How many lines in the data below contain the word "left"? State only the number.
··········
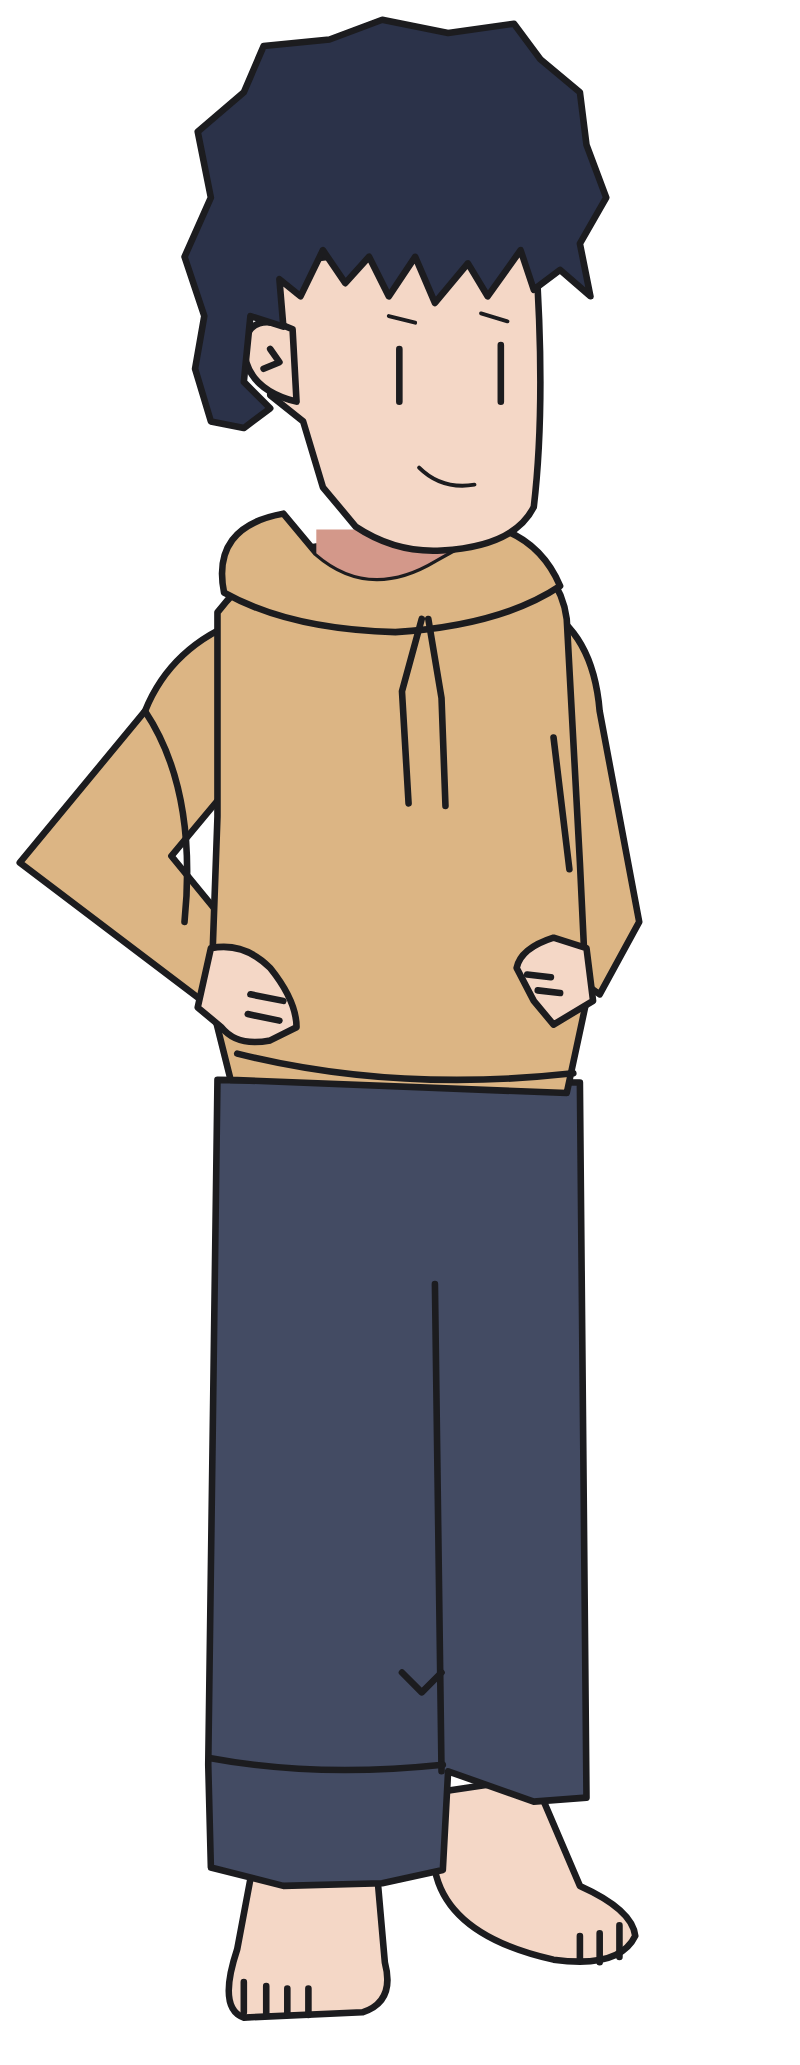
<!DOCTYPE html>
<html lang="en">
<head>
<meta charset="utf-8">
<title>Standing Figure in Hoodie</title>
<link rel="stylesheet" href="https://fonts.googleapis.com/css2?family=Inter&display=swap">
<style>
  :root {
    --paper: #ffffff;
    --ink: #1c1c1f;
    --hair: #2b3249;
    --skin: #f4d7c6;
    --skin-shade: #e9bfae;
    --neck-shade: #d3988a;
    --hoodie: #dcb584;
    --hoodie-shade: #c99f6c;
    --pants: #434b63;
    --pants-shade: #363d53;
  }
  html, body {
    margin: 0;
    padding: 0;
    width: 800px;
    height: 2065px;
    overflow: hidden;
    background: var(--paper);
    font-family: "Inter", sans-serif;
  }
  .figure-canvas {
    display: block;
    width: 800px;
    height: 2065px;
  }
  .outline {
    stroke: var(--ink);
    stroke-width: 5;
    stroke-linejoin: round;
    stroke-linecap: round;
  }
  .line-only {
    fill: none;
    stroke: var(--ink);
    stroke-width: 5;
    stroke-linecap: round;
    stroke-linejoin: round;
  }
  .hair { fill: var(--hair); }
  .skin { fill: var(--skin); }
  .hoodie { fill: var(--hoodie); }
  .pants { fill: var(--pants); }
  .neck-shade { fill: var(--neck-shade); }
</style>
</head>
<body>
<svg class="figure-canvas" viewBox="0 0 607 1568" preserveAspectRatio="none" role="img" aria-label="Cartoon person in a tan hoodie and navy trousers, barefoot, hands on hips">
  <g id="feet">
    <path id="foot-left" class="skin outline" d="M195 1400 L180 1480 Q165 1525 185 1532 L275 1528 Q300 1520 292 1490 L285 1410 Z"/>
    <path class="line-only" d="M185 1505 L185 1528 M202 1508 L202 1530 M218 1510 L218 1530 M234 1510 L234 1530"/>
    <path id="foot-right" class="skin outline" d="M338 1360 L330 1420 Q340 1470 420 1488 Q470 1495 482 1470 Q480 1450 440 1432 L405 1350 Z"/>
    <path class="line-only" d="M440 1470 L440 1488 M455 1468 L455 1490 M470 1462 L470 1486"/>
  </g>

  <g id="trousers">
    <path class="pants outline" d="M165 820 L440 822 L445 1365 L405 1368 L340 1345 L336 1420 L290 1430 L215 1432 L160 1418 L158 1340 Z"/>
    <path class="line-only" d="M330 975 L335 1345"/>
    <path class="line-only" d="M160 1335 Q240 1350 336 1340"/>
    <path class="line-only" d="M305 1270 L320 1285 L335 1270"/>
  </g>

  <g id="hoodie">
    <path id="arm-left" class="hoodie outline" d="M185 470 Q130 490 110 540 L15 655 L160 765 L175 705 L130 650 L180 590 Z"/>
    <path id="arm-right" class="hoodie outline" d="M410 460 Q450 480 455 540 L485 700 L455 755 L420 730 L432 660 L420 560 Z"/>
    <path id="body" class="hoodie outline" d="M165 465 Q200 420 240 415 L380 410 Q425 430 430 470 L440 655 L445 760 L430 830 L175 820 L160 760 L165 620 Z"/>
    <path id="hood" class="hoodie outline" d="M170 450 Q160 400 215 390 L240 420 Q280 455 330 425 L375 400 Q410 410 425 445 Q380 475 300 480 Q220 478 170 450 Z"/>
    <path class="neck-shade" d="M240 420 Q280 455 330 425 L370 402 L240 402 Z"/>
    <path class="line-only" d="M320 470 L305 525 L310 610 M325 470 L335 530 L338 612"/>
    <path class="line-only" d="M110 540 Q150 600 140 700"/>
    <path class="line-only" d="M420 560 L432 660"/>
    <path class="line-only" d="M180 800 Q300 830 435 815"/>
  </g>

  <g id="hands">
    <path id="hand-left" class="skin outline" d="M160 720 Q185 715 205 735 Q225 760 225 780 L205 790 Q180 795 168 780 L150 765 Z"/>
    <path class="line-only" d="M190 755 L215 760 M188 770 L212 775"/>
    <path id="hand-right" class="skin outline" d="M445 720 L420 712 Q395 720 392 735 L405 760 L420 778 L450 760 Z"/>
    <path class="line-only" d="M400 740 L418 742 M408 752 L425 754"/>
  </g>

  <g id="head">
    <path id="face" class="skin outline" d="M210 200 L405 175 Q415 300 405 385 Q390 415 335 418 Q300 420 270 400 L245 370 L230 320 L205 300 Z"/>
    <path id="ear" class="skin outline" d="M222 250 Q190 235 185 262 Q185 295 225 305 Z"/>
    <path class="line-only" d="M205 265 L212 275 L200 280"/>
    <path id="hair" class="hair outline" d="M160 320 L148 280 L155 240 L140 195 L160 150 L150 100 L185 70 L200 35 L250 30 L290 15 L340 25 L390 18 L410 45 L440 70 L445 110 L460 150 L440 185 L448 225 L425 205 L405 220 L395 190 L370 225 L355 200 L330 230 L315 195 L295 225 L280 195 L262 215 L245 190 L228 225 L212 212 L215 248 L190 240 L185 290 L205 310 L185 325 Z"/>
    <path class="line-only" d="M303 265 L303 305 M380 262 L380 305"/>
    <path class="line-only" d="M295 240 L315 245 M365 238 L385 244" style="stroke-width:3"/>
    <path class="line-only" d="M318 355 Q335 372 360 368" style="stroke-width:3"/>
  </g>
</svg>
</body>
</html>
··········
**SOLUTION**
3